### What this task involves
Exactly one number should make up the answer: how many lines of the listing contain the string "caps".

↓↓↓

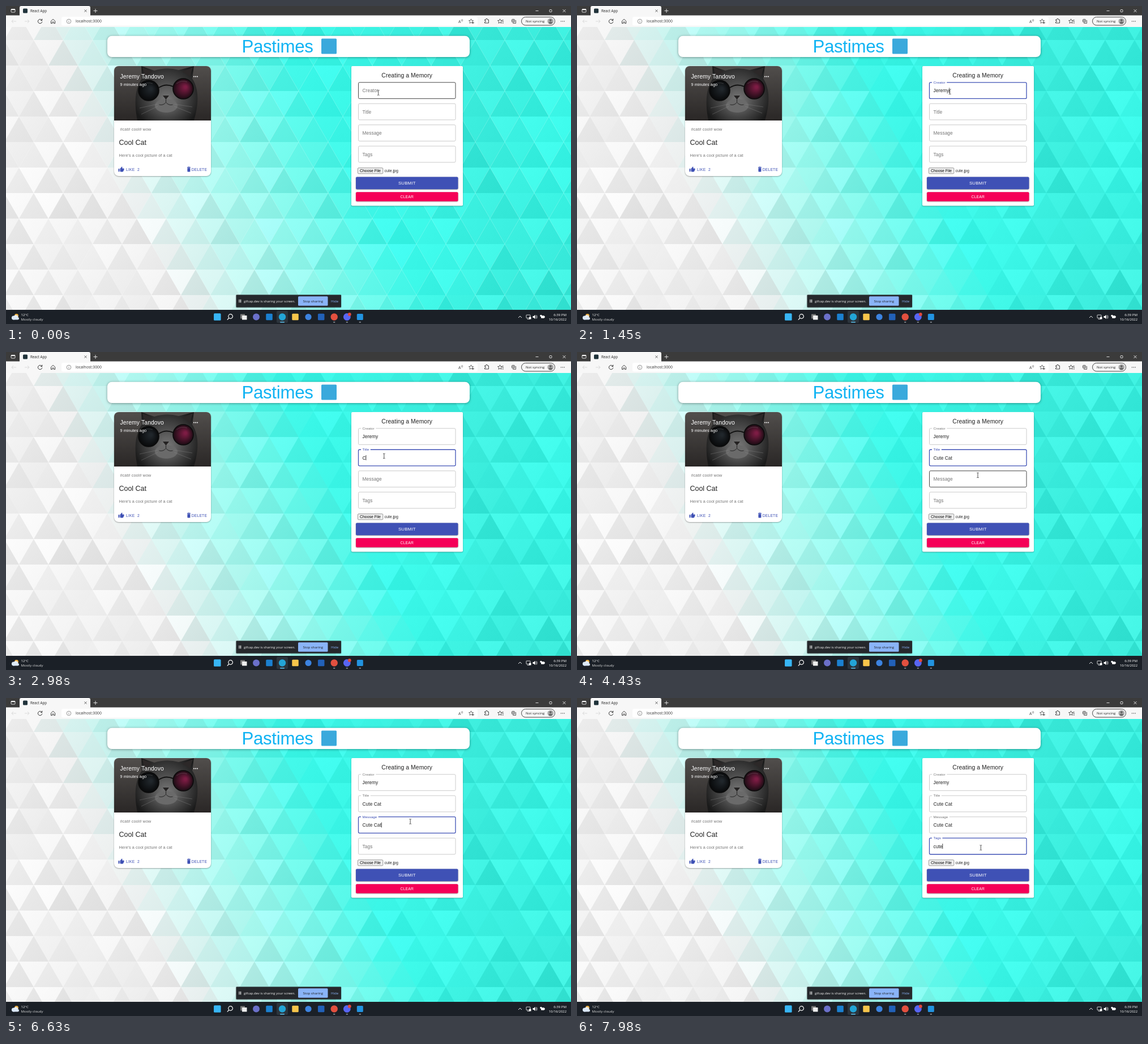
These frames come from a looping animation (998x561 px, 8 s). An HTML page with a canvas:

```html
<!DOCTYPE html>
<html lang="en">
<head>
<meta charset="utf-8">
<title>Creating a Memory</title>
<style>
html, body { margin: 0; width: 100%; height: 100%; overflow: hidden; }
canvas { display: block; }
</style>
</head>
<body>
<canvas id="stage" width="998" height="561"></canvas>
<script>
const W = 998, H = 561, LOOP = 8000;
const ARIAL = '"Liberation Sans", Arial, sans-serif';
const UI = '"Open Sans", "Noto Sans", sans-serif';
const INDIGO = '#3f51b5', INK = '#212121', GREY = '#757575';
const screen = document.getElementById('stage').getContext('2d');
const backdrop = document.createElement('canvas');
backdrop.width = W;
backdrop.height = H;
let g = backdrop.getContext('2d');

const clamp = v => Math.max(0, Math.min(1, v));
const lerp = (a, b, k) => a + (b - a) * k;
const mix = (a, b, k) => a.map((v, i) => lerp(v, b[i], k));
const rgb = c => `rgb(${c.map(Math.round)})`;
const noise = n => { const v = Math.sin(n * 127.1 + 11.7) * 43758.5453; return v - Math.floor(v); };

// y is the middle of the capitals; spacing is in em
function text(s, x, y, size, color, { font = ARIAL, align = 'left', spacing = 0, weight = 400 } = {}) {
  g.font = `${weight} ${size}px ${font}`;
  g.letterSpacing = spacing * size + 'px';
  g.textAlign = align;
  g.fillStyle = color;
  g.fillText(s, x, y + size * 0.36);
}
const ui = (s, x, y, size, color, opts) => text(s, x, y, size, color, { font: UI, ...opts });

function box(x, y, w, h, r, fill, blur = 0) {
  g.save();
  if (blur) {
    g.shadowColor = 'rgba(0,0,0,.4)';
    g.shadowBlur = blur;
    g.shadowOffsetY = 0.8;
  }
  g.fillStyle = fill;
  g.beginPath();
  g.roundRect(x, y, w, h, r);
  g.fill();
  g.restore();
}
function frame(x, y, w, h, r, color, width = 1) {
  g.strokeStyle = color;
  g.lineWidth = width;
  g.beginPath();
  g.roundRect(x, y, w, h, r);
  g.stroke();
}
function oval(x, y, rx, ry, fill) {
  g.fillStyle = fill;
  g.beginPath();
  g.ellipse(x, y, rx, ry, 0, 0, 7);
  g.fill();
}
const dot = (x, y, r, fill) => oval(x, y, r, r, fill);
const square = (x, y, size, fill) => box(x - size / 2, y - size / 2, size, size, 1.5, fill);
function line(d, color, width = 0.8) {
  g.strokeStyle = color;
  g.lineWidth = width;
  g.stroke(new Path2D(d));
}
function shape(d, color) {
  g.fillStyle = color;
  g.fill(new Path2D(d));
}

const bump = (x, y, rx, ry) => Math.exp(-((x / rx) ** 2 + (y / ry) ** 2));

// White on the left turns to turquoise along a slanted edge, with a few bright patches
function drawTriangles() {
  const side = 52, rowH = 45;
  for (let r = 0; r < 12; r++) {
    const top = 15 + r * rowH;
    for (let i = -2; i < 42; i++) {
      const x = i * side / 2 - 3, up = (i + r) % 2 === 0, mid = x + side / 2;
      const cyan = clamp((mid - 45 - top * 0.53) / 430);
      const glow = clamp(bump(mid - 560, top - 120, 190, 190) + bump(mid - 710, top - 420, 150, 140)
        + bump(mid - 990, top - 220, 100, 170));
      const base = mix(mix([240, 240, 240], [160, 250, 240], clamp(cyan * 2)), [62, 236, 220], clamp(cyan * 2 - 1));
      const lit = mix(base, [Math.min(base[0], 150), 255, 240], glow * 0.8 * clamp(cyan * 2));
      const shade = ((up ? -7 : 6) + (noise(r * 61 + i) - 0.5) * 14) * (1 - glow * 0.3);
      const color = lit.map(v => Math.min(255, v + shade));
      const fill = g.createLinearGradient(x, top, x + side, top + rowH);
      fill.addColorStop(0, rgb(mix(color, [255, 255, 255], 0.1 * (1 - cyan))));
      fill.addColorStop(1, rgb(color.map(v => v - 4)));
      const a = up ? top + rowH : top, b = up ? top : top + rowH;
      shape(`M${x} ${a}h${side}L${mid} ${b}z`, fill);
    }
  }
}

function drawBrowser() {
  box(0, 0, W, 17, 0, '#3b3b3b');
  box(0, 16.5, W, 20.5, 0, '#f7f7f7');
  box(24, 0, 125, 18, [3, 3, 0, 0], '#f7f7f7');
  frame(9, 5.5, 7, 5.5, 1, '#fff', 0.8);
  box(9, 5.5, 7, 1.6, 0, '#fff');
  square(34, 8.5, 8, '#20333b');
  ui('React App', 43, 8.5, 6.2, '#222');
  line('M138.5 6.5l4 4m0-4l-4 4', '#333');
  line('M154.5 8.5h7m-3.5-3.5v7M935.5 8.5h5M983.5 6l5 5m0-5l-5 5', '#fff');
  frame(960, 6.5, 4, 4, 1, '#fff', 0.8);

  box(98, 19, 735, 15.5, 3, '#fff');
  line('M18 27h-8m3-3l-3 3l3 3M33 27h8m-3-3l3 3l-3 3', '#d2d2d2');
  line('M63.2 25a3.7 3.7 0 1 0 .6 2.6M63.8 22.6v2.8h-2.8', '#333', 1);
  line('M79.5 26.5l3.6-3.2l3.6 3.2v4.2h-2.4v-2.6h-2.4v2.6h-2.4z', '#333', 0.9);
  line('M107.2 27a3.8 3.8 0 1 0 7.6 0a3.8 3.8 0 1 0-7.6 0M111 26.4v2.6M111 24.8v.8', '#666', 0.7);
  ui('localhost:3000', 123, 27, 6.8, '#333');
  ui('A', 799, 27.5, 7, '#444');
  line('M804 24q1.5 1 0 2.5M805.5 23q2.5 2 0 4.5', '#444', 0.6);
  const star = 'l1.2 2.6l2.8.3l-2.1 1.9l.6 2.8l-2.5-1.4l-2.5 1.4l.6-2.8l-2.1-1.9l2.8-.3z';
  line('M821.5 22.8' + star + 'M823 29.5h4m-2-2v4', '#444', 0.8);
  line('M845.5 24.2h2q0-2 1.5-2t1.5 2h2v5.8h-7v-1.8q2 0 2-1.4t-2-1.4z', '#333', 0.9);
  line('M872.5 22.8' + star + 'M876 25h3M876.5 27.5h2.5M876.5 30h2.5', '#333', 0.8);
  frame(893.5, 23.5, 5, 5, 1, '#333', 0.9);
  line('M895 30.5h5.5v-5.5M896 24.5v3M894.5 26h3', '#333', 0.8);
  frame(910.5, 19.5, 59, 14.5, 7.2, '#333', 0.9);
  ui('Not syncing', 918, 27, 6.1, '#222');
  dot(961.8, 26.8, 5.4, '#aaa');
  dot(961.8, 25.2, 1.9, '#666');
  oval(961.8, 29.6, 3.1, 1.9, '#666');
  for (const x of [980.5, 983.3, 986.1]) dot(x, 27, 0.7, '#333');
}

function drawCat() {
  g.save();
  g.beginPath();
  g.roundRect(191, 106, 171, 96, [8, 8, 0, 0]);
  g.clip();
  const wall = g.createLinearGradient(0, 106, 0, 202);
  wall.addColorStop(0, '#514e4c');
  wall.addColorStop(1, '#2a2726');
  box(191, 106, 171, 96, 0, wall);
  const fur = g.createRadialGradient(284, 168, 4, 284, 156, 62);
  fur.addColorStop(0, '#757575');
  fur.addColorStop(0.45, '#4a4a4a');
  fur.addColorStop(1, '#1a1a1a');
  shape('M232 202C226 170 228 145 240 128L239 106L262 114Q284 107 305 113L332 106L329 128C342 148 340 175 332 202z', fur);
  shape('M241 108l4 17l13-9zM330 108l-5 16l-14-8z', '#2c2828');
  oval(283, 176, 20, 12, '#6a6a6a');
  shape('M277 158h11l-5.5 7z', '#242222');
  line('M282.5 165v5q-5 6-12 4M282.5 170q5 6 12 4', '#262626', 1);
  line('M268 173l-32 7M268 177l-29 14M297 173l32 5M297 177l30 12', '#888', 0.4);
  for (const [x, y, inner, outer] of [[252, 149, '#20262b', '#08090a'], [313, 146, '#7d1c44', '#1b0c13']]) {
    const lens = g.createRadialGradient(x + 4, y - 3, 2, x, y, 18);
    lens.addColorStop(0, inner);
    lens.addColorStop(1, outer);
    dot(x, y, 18, lens);
    line(`M${x - 18} ${y}a18 18 0 1 0 36 0a18 18 0 1 0-36 0`, '#0b0b0b', 1.6);
    line(`M${x - 12} ${y - 9}q9-7 19-3`, 'rgba(255,255,255,.2)', 0.8);
  }
  line('M270 144q12-8 25-2', '#111', 2);
  g.restore();
}

function drawPost() {
  box(191, 106, 171, 194, 8, '#fff', 2);
  drawCat();
  text('Jeremy Tandovo', 201.5, 124.5, 10.4, '#fff', { spacing: 0.0075 });
  const small = { spacing: 0.0107 };
  text('9 minutes ago', 201.5, 138, 7.28, '#fff', small);
  for (const x of [332, 335, 338]) dot(x, 124.5, 1, '#fff');
  text('#cat# cool# wow', 201.5, 217.3, 7.28, GREY, small);
  text('Cool Cat', 199.5, 241, 12.48, INK);
  text("Here's a cool picture of a cat", 199.5, 263.3, 7.28, GREY, small);
  box(198.5, 287, 2, 5.2, 0, INDIGO);
  shape('M201.5 287l3.2-3.7l.9.9l-.5 2.3h2.6q1.2.2 1 1.4l-1.4 3.7q-.4.8-1.2.8h-3.4q-1.2-.2-1.2-1.2z', INDIGO);
  const caps = { spacing: 0.0286 };
  text('LIKE', 212, 288.2, 6.76, INDIGO, caps);
  text('2', 232, 288.2, 6.76, INDIGO, caps);
  shape('M320 285h5.8v-.9h-1.5l-.5-.5h-1.8l-.5.5h-1.5zM320.4 285.6h5v6q0 .9-.9.9h-3.2q-.9 0-.9-.9z', INDIGO);
  text('DELETE', 327.7, 288.2, 6.76, INDIGO, caps);
}

function drawForm() {
  box(610, 106, 197, 246.5, 2, '#fff', 2);
  text('Creating a Memory', 708.2, 122.3, 10.4, INK, { align: 'center', spacing: 0.0075 });
  box(621, 285.3, 45, 10.8, 1.5, '#efefef');
  frame(621.4, 285.6, 44.4, 10.2, 1.5, '#767676', 0.7);
  text('Choose File', 625, 291, 6.93, '#000');
  text('cute.jpg', 668.5, 291, 6.93, '#222');
  const caps = { align: 'center', spacing: 0.0286 };
  box(618, 301.5, 180.5, 21.7, 2, INDIGO, 2);
  text('SUBMIT', 708.3, 312.3, 7.8, '#fff', caps);
  box(618, 328.3, 180.5, 16.2, 2, '#f50057', 2);
  text('CLEAR', 708.3, 336.3, 6.76, '#fff', caps);
}

function drawShareBar() {
  box(406.5, 509.5, 185.5, 22, 1, '#25282c', 2);
  box(411.5, 517.7, 1.1, 5.6, 0, '#fff');
  box(414, 517.7, 1.1, 5.6, 0, '#fff');
  ui('gifcap.dev is sharing your screen.', 420, 520.5, 5.9, '#f1f1f1');
  box(516, 512.3, 52.5, 16.5, 1.5, '#8ab4f8');
  ui('Stop sharing', 542.2, 520.5, 6.1, '#202124', { align: 'center' });
  ui('Hide', 574, 520.5, 6.1, '#8ab4f8');
}

function drawTaskbar() {
  const y = 548.5;
  box(0, 536, W, 25, 0, '#1b2027');
  dot(18.5, 546.5, 3.4, '#f3b443');
  dot(13.5, 550, 3.6, '#d8e6f7');
  dot(17.5, 549, 3.8, '#e6effb');
  box(11, 549, 12, 4.6, 2.3, '#dbe8f8');
  ui('12°C', 26.5, 545, 6.1, '#fff');
  ui('Mostly cloudy', 26.5, 553, 6.1, '#ddd');

  box(478, 538, 20, 21, 2, '#2c343c');
  square(373.3, y, 12.5, '#38b6f5');
  line('M392.8 547.5a3.8 3.8 0 1 0 7.6 0a3.8 3.8 0 1 0-7.6 0M393.8 550.5l-3 3.2', '#fff', 1.2);
  box(414, 543.5, 8, 8, 0.5, '#777');
  box(417, 546, 8.5, 7.5, 0.5, '#eee');
  dot(442, y, 6, '#6b70ca');
  square(465, y, 11.5, '#1b80d0');
  dot(488, y, 6.2, '#23a4d6');
  square(511, y, 11.5, '#f6c54b');
  dot(534, y, 5.6, '#3c83e0');
  square(556.7, y, 11.5, '#2261b8');
  dot(579.7, y, 6.2, '#e2503f');
  dot(602.3, y, 6.4, '#5865f2');
  dot(606.8, 544, 2.9, '#e0493c');
  square(625.3, y, 11, '#2293e0');
  box(484, 557, 8, 1.4, 0.7, '#5cc4f2');
  for (const x of [579.7, 602.3, 625.3]) box(x - 1.7, 557, 3.4, 1.4, 0.7, '#9a9fa5');

  line('M905 550l3-3l3 3', '#fff', 0.9);
  frame(919, 545, 7, 5.5, 0.5, '#fff', 0.8);
  line('M920.5 552.5h4.5', '#fff');
  box(924, 548.5, 3.5, 4, 0.5, '#fff');
  shape('M930.5 547h1.8l2.4-2.2v7.4l-2.4-2.2h-1.8z', '#fff');
  line('M935.8 546.5q1.6 2 0 4M937 545.2q2.6 3.3 0 6.6', '#fff', 0.7);
  box(945, 546.3, 6, 4.4, 1, '#fff');
  box(951, 547.6, 1, 1.8, 0, '#fff');
  dot(945, 546.5, 1.7, '#fff');
  ui('6:39 PM', 990, 544.8, 6.1, '#fff', { align: 'right' });
  ui('10/16/2022', 990, 552.8, 5.9, '#fff', { align: 'right' });
}

function drawBackdrop() {
  drawTriangles();
  drawBrowser();
  box(179, 52.8, 640, 37.2, 8, '#fff', 4);
  text('Pastimes', 479.5, 70.7, 31.2, '#10b3f3', { align: 'center', spacing: -0.0083 });
  square(570.5, 71, 27, '#3aa9dc');
  drawPost();
  drawForm();
  drawShareBar();
  drawTaskbar();
}

const refreshes = [
  0, [90, 330, 4], 660, 910, [1150, 1450, 5], [1950, 2020, 2], [2190, 2420, 4], 2740, 2980,
  [3150, 3310, 3], 3560, 3810, 4050, [4200, 4430, 4], [4600, 4760, 3], 5080, 5250, [5400, 5560, 3],
  5880, 6140, [6390, 6460, 2], [6630, 6700, 2], [6870, 7330, 7], 7570, [7810, 7980, 3]
].flatMap(s => s.length
  ? Array.from({ length: s[2] }, (_, i) => lerp(s[0], s[1], i / (s[2] - 1)))
  : s);
const snap = t => refreshes.findLast(s => s <= t);

const fields = [
  { label: 'Creator', value: 'Jeremy', focus: 150, keys: [910, 1150, 1225, 1300, 1375, 1450] },
  { label: 'Title', value: 'Cute Cat', focus: 2210, keys: [2980, 3150, 3230, 3310, 3310, 3560, 3810, 3810] },
  { label: 'Message', value: 'Cute Cat', focus: 4560, keys: [5250, 5400, 5480, 5560, 5880, 6140, 6390, 6460] },
  { label: 'Tags', value: 'cute', focus: 7080, keys: [7570, 7810, 7895, 7980] }
];
const pointerPath = [
  [0, 657.7, 153], [90, 658.7, 151.3], [1880, 658.7, 151.3], [2020, 667.8, 183.5], [3900, 667.8, 183.5],
  [4050, 668.6, 183.3], [4200, 674, 188], [4430, 708, 217.3], [4600, 709.3, 217.3], [6560, 709.3, 217.3],
  [6700, 719, 218.5], [6870, 718, 230], [7020, 713.3, 264], [LOOP, 713.3, 264]
];
function pointerAt(t) {
  const i = pointerPath.findIndex(p => p[0] > t);
  const a = pointerPath[i - 1], b = pointerPath[i];
  return mix(a, b, (t - a[0]) / (b[0] - a[0])).slice(1);
}

function drawField(field, i, t, pointer) {
  const x = 622.5, w = 171.5, h = 28.6, top = 134.8 + i * 37.45, mid = top + 14.4;
  const blur = fields[i + 1]?.focus ?? Infinity;
  const focused = t >= field.focus && t < blur;
  const hover = Math.abs(pointer[1] - mid) < h / 2;
  const k = clamp((t - field.focus) / 200), rise = 1 - (1 - k) ** 3;
  const blue = focused ? rise : t < blur ? 0 : 1 - clamp((t - blur) / 200);
  const body = { spacing: 0.0094 };

  frame(x, top, w, h, 2, focused ? INDIGO : hover ? '#333' : '#c6c6c6', focused ? 1.3 : 0.9);
  const size = lerp(8.32, 6.24, rise), y = lerp(mid, top - 0.2, rise);
  g.font = `6.24px ${ARIAL}`;
  g.letterSpacing = '0.06px';
  const gap = (g.measureText(field.label).width + 5) * k;
  if (gap) box(627, top - 1.2, gap, 2.4, 0, '#fff');
  text(field.label, 629.5, y, size, rgb(mix([117, 117, 117], [63, 81, 181], blue)), body);

  const pressed = field.keys.filter(key => key <= t + 0.01);
  const typed = field.value.slice(0, pressed.length);
  text(typed, 629.5, mid, 8.32, INK, body);
  if (focused && t - (pressed.at(-1) ?? field.focus) < 500) {
    box(629.4 + g.measureText(typed).width, mid - 4.6, 0.8, 9, 0, '#111');
  }
}

function drawPointer([x, y]) {
  const beam = `M${x - 1.8} ${y - 4.3}h1.2l.6.6l.6-.6h1.2M${x} ${y - 3.7}v7.4M${x - 1.8} ${y + 4.3}h1.2l.6-.6l.6.6h1.2`;
  line(beam, 'rgba(255,255,255,.8)', 1.8);
  line(beam, '#222', 0.8);
}

drawBackdrop();
g = screen;
function tick(now) {
  const t = snap(now % LOOP), pointer = pointerAt(t);
  g.drawImage(backdrop, 0, 0);
  fields.forEach((field, i) => drawField(field, i, t, pointer));
  drawPointer(pointer);
  requestAnimationFrame(tick);
}
requestAnimationFrame(tick);
</script>
</body>
</html>
```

↑↑↑

### Written solution
7